The rest of this article is only available to active members of Questia

Already a member? Log in now.

Notes for this article

Add a new note
If you are trying to select text to create highlights or citations, remember that you must now click or tap on the first word, and then click or tap on the last word.
One moment ...
Default project is now your active project.
Project items

Items saved from this article

This article has been saved
Highlights (0)
Some of your highlights are legacy items.

Highlights saved before July 30, 2012 will not be displayed on their respective source pages.

You can easily re-create the highlights by opening the book page or article, selecting the text, and clicking “Highlight.”

Citations (0)
Some of your citations are legacy items.

Any citation created before July 30, 2012 will labeled as a “Cited page.” New citations will be saved as cited passages, pages or articles.

We also added the ability to view new citations from your projects or the book or article where you created them.

Notes (0)
Bookmarks (0)

You have no saved items from this article

Project items include:
  • Saved book/article
  • Highlights
  • Quotes/citations
  • Notes
  • Bookmarks
Notes
Cite this article

Cited article

Style
Citations are available only to our active members.
Buy instant access to cite pages or passages in MLA, APA and Chicago citation styles.

(Einhorn, 1992, p. 25)

(Einhorn 25)

1. Lois J. Einhorn, Abraham Lincoln, the Orator: Penetrating the Lincoln Legend (Westport, CT: Greenwood Press, 1992), 25, http://www.questia.com/read/27419298.

Cited article

Israeli Feminism
Settings

Settings

Typeface
Text size Smaller Larger Reset View mode
Search within

Search within this article

Look up

Look up a word

  • Dictionary
  • Thesaurus
Please submit a word or phrase above.
Print this page

Print this page

Why can't I print more than one page at a time?

Help
Full screen

matching results for page

    Questia reader help

    How to highlight and cite specific passages

    1. Click or tap the first word you want to select.
    2. Click or tap the last word you want to select, and you’ll see everything in between get selected.
    3. You’ll then get a menu of options like creating a highlight or a citation from that passage of text.

    OK, got it!

    Cited passage

    Style
    Citations are available only to our active members.
    Buy instant access to cite pages or passages in MLA, APA and Chicago citation styles.

    "Portraying himself as an honest, ordinary person helped Lincoln identify with his audiences." (Einhorn, 1992, p. 25).

    "Portraying himself as an honest, ordinary person helped Lincoln identify with his audiences." (Einhorn 25)

    "Portraying himself as an honest, ordinary person helped Lincoln identify with his audiences."1

    1. Lois J. Einhorn, Abraham Lincoln, the Orator: Penetrating the Lincoln Legend (Westport, CT: Greenwood Press, 1992), 25, http://www.questia.com/read/27419298.

    Cited passage

    Thanks for trying Questia!

    Please continue trying out our research tools, but please note, full functionality is available only to our active members.

    Your work will be lost once you leave this Web page.

    Buy instant access to save your work.

    Already a member?

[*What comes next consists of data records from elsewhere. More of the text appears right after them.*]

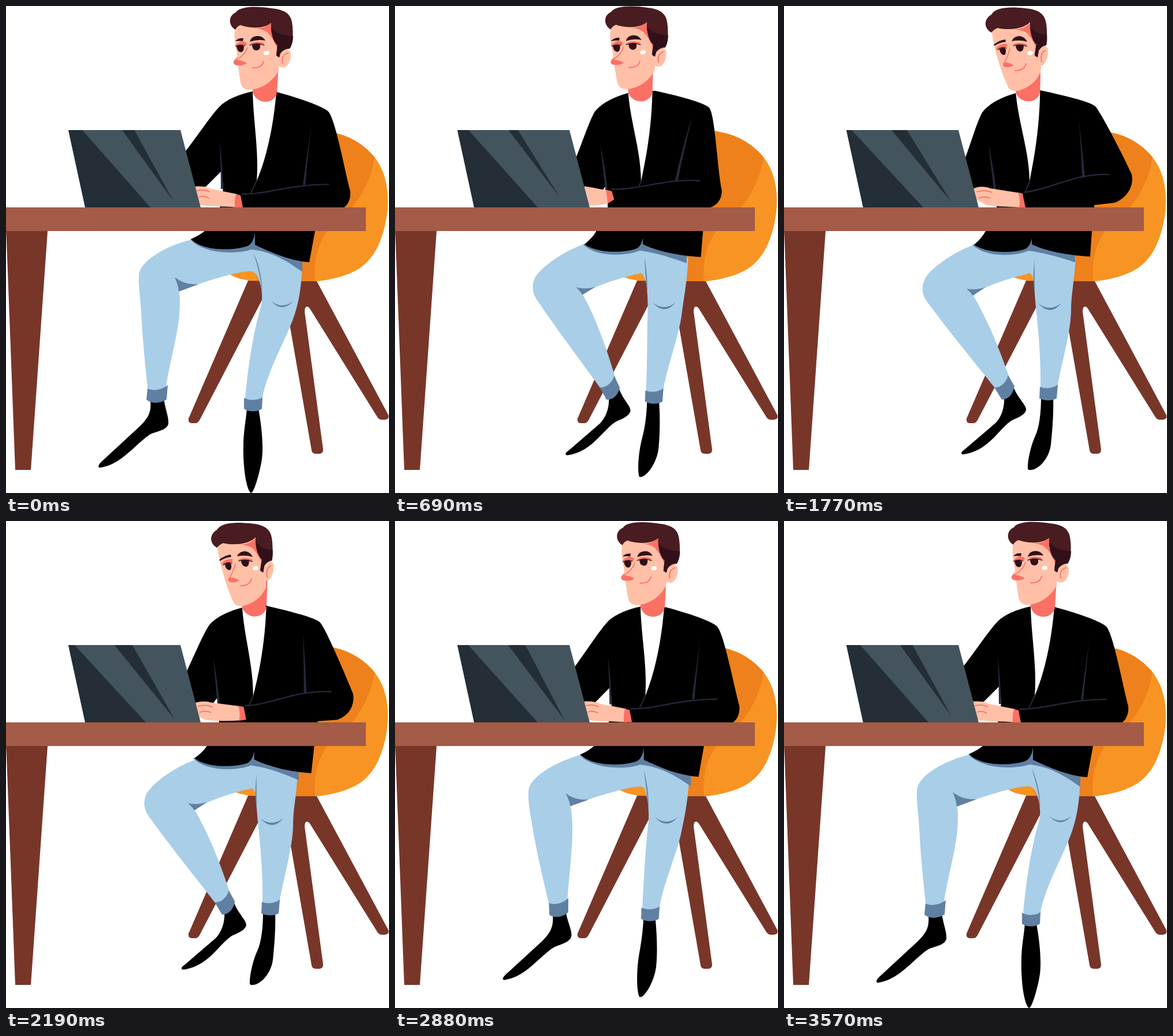
Write an HTML page that moves like this. It is 663 px wide and 844 px high and loops after 3.6 s.

```html
<!DOCTYPE html>
<html lang="en">
<head>
<meta charset="utf-8">
<title>Man at a desk</title>
<style>
  html, body { margin: 0; height: 100%; overflow: hidden; background: #fff; }
  svg { display: block; width: 100%; height: 100%; }
</style>
</head>
<body>
<svg id="stage" viewBox="0 0 663 844" preserveAspectRatio="none"></svg>
<script>
const LOOP = 3600, STEP = 30;
const BLACK = '#000', SEAM = '#252a3d', SKIN = '#ffc0a7', CORAL = '#fb7064', HAIR = '#481c20',
  DARK = '#31101a', JEANS = '#a9cee8', DENIM = '#6080a3', WOOD = '#783629', ORANGE = '#f79423',
  AMBER = '#ee811b', SLATE = '#43545e', INK = '#232e36';

// Smooth monotone curve through [time, value] keys
function curve(...keys) {
  const slope = i => (keys[i + 1][1] - keys[i][1]) / (keys[i + 1][0] - keys[i][0]);
  const tangent = i => {
    if (i === 0 || i === keys.length - 1) return 0;
    const a = slope(i - 1), b = slope(i);
    return a * b > 0 ? 2 * a * b / (a + b) : 0;
  };
  return t => {
    let i = 0;
    while (i < keys.length - 2 && t > keys[i + 1][0]) i++;
    const [t0, v0] = keys[i], [t1, v1] = keys[i + 1], h = t1 - t0;
    const s = (t - t0) / h, r = 1 - s;
    return v0 * (1 + 2 * s) * r * r + v1 * s * s * (3 - 2 * s)
      + h * s * r * (tangent(i) * r - tangent(i + 1) * s);
  };
}

const lean = curve([0, 0], [420, .5], [840, 1], [1680, 1], [2490, .42], [2880, .08], [3150, 0], [3600, 0]);
const farLeg = curve([0, 0], [420, 1], [820, 2], [2100, 2], [2490, 1.4], [2880, .33], [3250, 0], [3600, 0]);
const nearLeg = curve([0, 0], [180, 0], [420, .18], [555, .45], [960, 1], [2230, 1], [2490, .94],
  [2700, .72], [2880, .47], [3225, .075], [3520, 0], [3600, 0]);
const reach = curve([0, 0], [420, 1], [1000, 2], [1200, 2], [1720, 3], [1800, 3], [2490, 4],
  [2880, 4.95], [3150, 5], [3600, 5]);
const face = curve([0, 0], [420, 0], [1140, .6], [1700, 1], [1900, 1], [2490, .9], [2880, .05], [3050, 0], [3600, 0]);
const headX = curve([0, 0], [420, -12.5], [1140, -38], [1770, -39], [2490, -24], [2880, -3.5], [3200, 0], [3600, 0]);
const headY = curve([0, 0], [420, -2], [1140, 1], [1770, 1], [2490, 1.5], [2880, .5], [3200, 0], [3600, 0]);

const stage = document.getElementById('stage');
const movers = [];
let parent = stage;

function add(tag, attrs) {
  const el = document.createElementNS('http://www.w3.org/2000/svg', tag);
  for (const k in attrs) el.setAttribute(k, attrs[k]);
  return parent.appendChild(el);
}
const fixed = (fill, d) => add('path', { fill, d });

const NUM = /-?\d+(?:\.\d+)?/g;
// Path that blends through its poses; the last pose leads back to the first
function morph(track, paint, ...poses) {
  const el = add('path', paint);
  const sets = poses.map(p => p.match(NUM).map(Number));
  movers.push(t => {
    const p = track(t), i = Math.floor(p), f = p - i;
    const a = sets[i % sets.length], b = sets[(i + 1) % sets.length];
    let n = 0;
    el.setAttribute('d', poses[0].replace(NUM, () => {
      const v = a[n] + (b[n] - a[n]) * f;
      n++;
      return v.toFixed(2);
    }));
  });
}
const fill = (track, color, ...poses) => morph(track, { fill: color }, ...poses);
const line = (track, color, width, ...poses) =>
  morph(track, { fill: 'none', stroke: color, 'stroke-width': width, 'stroke-linecap': 'round' }, ...poses);

// Chair
fixed(ORANGE, 'M480,214 C515,211 545,213 570,220 C600,227 622,243 638,262 C655,284 661,310 661,338 C661,375 648,418 630,438 C620,450 610,457 598,462 C555,482 485,482 430,477 C410,475 396,471 386,464 Z');
fixed(AMBER, 'M480,214 C515,211 545,213 570,220 C600,227 622,243 638,262 C633,297 615,331 598,350 C580,366 568,376 556,390 C538,415 532,446 535,479 C500,480 465,479 436,477 L424,440 Z');
fixed(WOOD, 'M419,476 L316,715 Q315,723 322,723 H329 Q333,722 336,716 L460,477 Z');
fixed(WOOD, 'M478,477 L529,770 Q530,776 537,776 H543 Q549,775 549,769 L517,530 Q517,521 521,521 Q524,521 527,526 L642,711 Q645,717 651,717 H656 Q664,716 662,709 L538,477 Z');

// Far leg
fill(farLeg, BLACK,
  'M273,680 C276,700 282,712 281,724 C279,735 262,737 250,742 C225,758 200,795 163,800 C158,800 160,795 165,790 L232,728 C245,715 252,705 250,685 Z',
  'M342,670 C345,690 356,700 355,709 C353,721 339,726 326,732 C300,748 280,780 244,786 C239,786 240,783 245,779 L302,727 C314,715 322,700 320,680 Z',
  'M398,662 C405,680 420,692 419,700 C417,710 402,714 393,719 C370,735 355,770 311,777 C305,777 307,772 311,770 L367,722 C378,710 382,692 381,679 Z');
fill(farLeg, JEANS,
  'M321,405 C290,412 245,432 232,458 C227,470 232,500 234,530 C237,590 243,640 246,670 L276,666 C284,610 302,560 301,510 C301,502 300,498 299,494 L333,482 C370,470 410,458 426,460 Q434,463 440,475 L440,400 Z',
  'M323,406 C292,416 248,440 236,460 C229,473 234,490 241,503 C265,560 292,620 313,670 L343,655 C338,590 328,530 315,497 C314,495 313,494 313,493 L338,484 C373,472 410,463 428,461 Q434,464 438,475 L440,402 Z',
  'M329,414 C295,425 250,457 243,475 C236,492 241,505 251,517 C290,570 340,630 370,668 L392,650 C372,590 350,540 330,506 C329,504 328,502 327,501 L347,489 C375,476 410,467 426,463 Q430,466 432,475 L440,405 Z');
fill(farLeg, DENIM,
  'M292,470 C305,480 318,483 334,482 L299,495 Q298,483 292,470 Z',
  'M302,476 C314,484 325,485 339,484 L313,493 Q309,485 302,476 Z',
  'M316,490 C327,492 340,491 349,487 L327,502 Q322,495 316,490 Z');
fill(farLeg, DENIM,
  'M245,663 C255,668 270,665 280,657 L278,682 C265,690 250,689 243,682 Z',
  'M310,660 C322,663 336,657 341,646 L344,671 C338,683 322,687 316,683 Z',
  'M364,661 C375,662 385,652 388,640 L399,659 C396,675 387,682 377,682 Z');

// Near leg
fill(nearLeg, BLACK,
  'M417,698 L437,698 C442,725 446,760 443,785 C440,805 432,835 426,843 Q424,845 422,842 C414,830 410,790 411,760 C411,740 415,720 417,698 Z',
  'M445,678 L466,678 C467,710 464,740 462,760 C459,785 440,804 427,804 Q421,805 422,799 C422,785 428,760 435,745 C442,730 445,705 445,678 Z');
fill(nearLeg, JEANS,
  'M425,410 L513,440 C512,490 506,518 496,545 C483,580 449,640 443,684 L414,682 C418,630 429,560 441,522 C446,505 442,480 434,466 Z',
  'M425,415 L505,435 C503,475 497,500 497,525 C497,565 480,620 473,662 L444,664 C445,610 440,560 436,522 C434,500 433,480 430,464 Z');
fill(nearLeg, DENIM,
  'M429,428 C433,445 443,470 443,504 C445,475 438,450 429,428 Z',
  'M434,438 C432,455 430,475 434,494 C434,475 433,455 434,438 Z');
fill(nearLeg, DENIM,
  'M459,511 Q478,527 498,511 Q478,533 459,511 Z',
  'M440,515 Q460,531 480,515 Q461,539 440,515 Z');
fill(nearLeg, DENIM,
  'M412,679 C420,684 436,684 444,678 L443,698 C435,704 420,704 412,698 Z',
  'M443,660 C452,664 465,663 474,656 L472,680 C463,685 450,684 442,680 Z');

// Jacket and shirt
fill(lean, DENIM,
  'M319,404 C340,430 400,431 424,422 C460,425 490,444 513,461 L513,435 L432,388 L410,408 Z',
  'M326,414 C350,437 400,434 424,424 C450,428 480,436 504,444 L504,428 L430,398 L410,410 Z');
fill(lean, BLACK,
  'M427,148 L468,149 L550,200 L545,349 L535,390 L525,444 C490,442 455,425 431,414 L431,391 Q429,411 418,416 C395,424 342,426 320,404 Q338,396 346,388 L370,349 L376,316 C374,290 371,260 371,230 Z',
  'M401,151 L443,146 L530,200 L537,349 L533,390 L530,434 C490,432 450,424 429,413 L429,403 Q426,417 418,421 C395,429 350,429 329,414 Q343,402 349,390 L368,349 L367,325 C364,300 358,270 355,240 Z');
fill(lean, BLACK,
  'M427,148 C404,153 381,162 369,175 C353,192 328,230 309,254 L328,316 L346,313 L373,286 L400,200 Z',
  'M401,151 C379,157 353,169 342,186 C332,206 323,240 312,268 L328,317 L358,326 L366,310 L380,200 Z');
fill(lean, '#fff',
  'M427,148 C428,200 438,250 434,303 C448,270 462,220 468,149 Z',
  'M401,151 C405,200 424,250 425,304 C431,270 442,220 443,146 Z');
fill(lean, CORAL,
  'M426,128 L472,100 L469,150 C465,171 434,172 427,149 Z',
  'M401,130 L444,100 L443,148 C440,170 410,171 401,151 Z');
fill(lean, SEAM,
  'M370,234 C371,262 372,290 372,317 L376,317 C375,290 373,260 370,234 Z',
  'M354,240 C357,270 361,300 364,326 L368,326 C365,300 360,270 354,240 Z');
line(lean, SEAM, 2, 'M434,303 L424,324', 'M425,304 L418,321');

// Typing hand and front sleeve
fill(reach, SKIN,
  'M320,314 C335,311 347,313 355,317 L400,326 L400,349 C375,347 350,347 336,345 L320,335 Z',
  'M320,306 C335,306 345,306 355,307 L374,308 L379,332 C365,337 350,340 336,340 L320,340 Z',
  'M320,315 C335,318 345,321 350,323 L363,327 L363,349 C355,350 345,350 338,350 L320,350 Z',
  'M322,319 C335,312 347,312 357,316 L408,324 L409,349 C385,348 365,347 350,345 L322,330 Z',
  'M320,315 C335,311 347,312 355,313 L401,317 L401,341 C380,347 350,345 336,343 L320,335 Z');
line(reach, CORAL, 1.8,
  'M331,320 Q343,317 352,322 M335,331 Q343,328 351,333',
  'M308,312 Q316,310 322,313 M308,325 Q316,322 322,327',
  'M298,320 Q308,317 314,322 M302,331 Q310,328 316,333',
  'M334,322 Q348,318 360,323 M337,333 Q347,329 357,333',
  'M331,320 Q343,316 353,321 M335,329 Q343,326 351,330');
fill(reach, BLACK,
  'M468,149 C510,160 547,174 557,182 C570,193 586,285 596,321 C597,335 592,345 584,350 L540,351 L410,350 L405,326 L440,322 L500,200 Z',
  'M455,147 C500,156 538,168 548,175 C560,186 566,285 574,320 C575,334 570,344 558,349 L540,350 L386,331 L372,306 L430,304 L490,200 Z',
  'M443,146 C490,156 530,167 540,176 C551,186 552,280 560,318 C561,332 552,346 536,350 L520,350 L374,349 L367,326 L420,318 L480,200 Z',
  'M443,146 C490,156 530,166 539,174 C550,187 585,255 602,292 C606,312 594,333 572,341 L537,345 L418,350 L412,324 L440,320 L480,200 Z',
  'M457,147 C502,158 540,170 550,178 C561,190 587,275 599,309 C602,328 594,344 576,349 L539,350 L413,339 L409,318 L440,318 L490,200 Z');
fill(reach, CORAL,
  'M398,326 L406,328 L410,349 L396,349 Q395,337 398,326 Z',
  'M372,307 L383,310 L388,322 L379,332 Q372,318 372,307 Z',
  'M360,326 L370,328 L374,344 L361,349 Q364,338 360,326 Z',
  'M405,323 L413,325 L418,349 L407,349 Q410,336 405,323 Z',
  'M398,317 L409,318 L413,338 L399,342 Q401,328 398,317 Z');
line(reach, SEAM, 2.2,
  'M408,326 C450,327 485,310 558,309',
  'M380,306 C425,311 470,296 537,304',
  'M371,325 C420,325 465,300 521,302',
  'M416,323 C465,317 500,290 563,292',
  'M412,317 C455,319 495,298 562,301');
fill(reach, SEAM,
  'M529,204 C524,245 521,280 518,310 L514,310 C518,280 523,245 529,204 Z',
  'M518,196 C511,235 504,270 498,302 L493,303 C500,270 508,235 518,196 Z',
  'M512,189 C501,230 491,270 484,302 L479,304 C487,270 497,230 512,189 Z',
  'M510,192 C514,230 518,265 521,297 L516,298 C515,265 513,230 510,192 Z',
  'M520,197 C521,235 521,270 519,301 L515,302 C516,270 518,235 520,197 Z');

// Head
const head = parent = add('g', {});
movers.push(t => head.setAttribute('transform', `translate(${headX(t)} ${headY(t)})`));
fill(face, SKIN,
  'M473,80 Q488,68 493,82 Q494,98 484,106 Q476,108 470,102 Z',
  'M478,75 Q492,62 496,74 Q497,92 488,101 Q482,104 476,98 Z');
line(face, CORAL, 1.8, 'M479,99 Q476,85 488,81', 'M485,96 Q482,81 491,76');
fill(face, SKIN,
  'M399,30 C394,45 395,62 399,78 C401,95 403,115 406,133 C408,142 414,146 424,145 C445,143 462,130 472,112 L475,60 L462,28 Z',
  'M399,36 C398,48 402,66 407,83 C411,98 417,118 425,135 C428,144 433,147 443,146 C462,142 476,130 483,114 L482,60 L466,28 Z');
fill(face, SKIN,
  'M413,70 L396,92 Q391,101 400,103 L417,100 L422,75 Z',
  'M426,72 L419,95 Q415,102 424,105 L437,102 L434,75 Z');
fill(face, CORAL,
  'M396,93 Q406,93 417,99 Q408,105 397,102 Q391,99 396,93 Z',
  'M419,97 Q428,96 437,102 Q428,107 420,104 Q416,101 419,97 Z');
line(face, CORAL, 1.6, 'M418,72 C415,81 407,90 398,93', 'M430,73 C428,82 424,90 421,97');
fill(face, CORAL,
  'M397,68 Q408,57 417,64 L415,70 Q406,66 397,71 Z M421,67 Q430,59 446,64 L447,68 Q432,65 421,67 Z',
  'M406,72 Q414,63 426,65 L424,70 Q415,70 407,75 Z M434,67 Q443,60 459,65 L460,69 Q446,65 434,67 Z');
fill(face, DARK,
  'M399,69 Q407,66 412,70 Q412,80 406,80 Q400,79 399,69 Z M426,67 Q433,63 440,66 Q441,77 434,77 Q426,77 426,67 Z',
  'M412,74 Q420,69 423,74 Q424,84 419,84 Q413,82 412,74 Z M440,68 Q447,64 454,67 Q454,78 448,78 Q441,77 440,68 Z');
line(face, DARK, 1.3,
  'M398,70 Q406,66 413,69 M422,68 Q435,63 447,68',
  'M409,75 Q416,69 424,72 M436,68 Q448,64 459,69');
fill(face, DARK,
  'M397,61 Q402,55 411,56 L410,61 Q403,60 397,61 Z M422,62 Q424,53 434,52 Q444,51 449,60 Q436,57 422,62 Z',
  'M402,66 Q412,58 422,57 L423,61 Q413,62 403,68 Z M433,60 Q436,52 446,51 Q456,52 460,61 Q447,57 433,60 Z');
line(face, CORAL, 1.8, 'M427,107 Q443,108 446,96', 'M439,111 Q455,111 458,99');
fill(face, '#fff',
  'M446,82 C446,77 456,76 456,81 C456,86 446,87 446,82 Z',
  'M460,81 C460,76 470,75 470,80 C470,85 460,86 460,81 Z');
fill(face, CORAL,
  'M428,39 Q449,40 460,28 C458,45 463,62 472,68 L469,72 Q459,50 450,44 Q442,39 428,39 Z',
  'M435,40 Q455,40 466,27 C464,43 469,60 478,65 L475,70 Q465,49 457,44 Q449,40 435,40 Z');
fill(face, HAIR,
  'M397,41 C385,34 384,17 398,11 C405,0 435,0 460,4 C482,6 493,14 495,28 C498,45 497,65 491,74 Q482,73 475,82 L473,89 L468,86 Q469,75 470,68 C462,62 458,45 459,29 C445,42 415,37 406,33 Q400,35 397,41 Z',
  'M398,45 C385,38 384,22 398,14 C405,1 430,0 457,3 C480,5 491,13 493,30 C495,45 494,60 493,67 Q485,68 480,76 L478,88 L473,85 Q474,73 476,66 C468,58 464,42 465,27 C450,42 420,40 409,37 Q403,39 398,45 Z');
fill(face, DARK,
  'M459,38 C470,48 485,53 497,52 C497,62 494,70 491,74 Q482,73 475,82 L473,89 L468,86 Q469,75 470,68 C463,60 460,50 459,38 Z',
  'M465,36 C475,46 485,49 494,48 C495,57 494,63 493,67 Q485,68 480,76 L478,88 L473,85 Q474,73 476,66 C469,58 466,48 465,36 Z');
parent = stage;

// Desk and laptop
fixed('#a45b47', 'M0,349 H623 V390 H0 Z');
fixed(WOOD, 'M0,390 H72 L43,804 H16 L1,408 Z');
fixed(SLATE, 'M108,215 H302 L337,349 H137 Z');
const shade = fixed(INK, ''), glint = fixed(INK, '');
movers.push(t => {
  const a = t / LOOP * 2 * Math.PI, c = Math.cos(a), s = Math.sin(a);
  shade.setAttribute('d', `M108,215 H${124.5 + 7.5 * c} L${245.5 + 4.5 * c},349 H137 Z`);
  glint.setAttribute('d', `M${193.5 + 7.5 * c},215 H${217.7 + 4.5 * c - 7 * s} L${289 - 4.5 * s},${338 - c - 7.5 * s} Z`);
});

function draw() {
  const now = performance.now() % LOOP, t = now - now % STEP;
  for (const move of movers) move(t);
  requestAnimationFrame(draw);
}
draw();
</script>
</body>
</html>
```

Log in now.

    Oops!

    An unknown error has occurred. Please click the button below to reload the page. If the problem persists, please try again in a little while.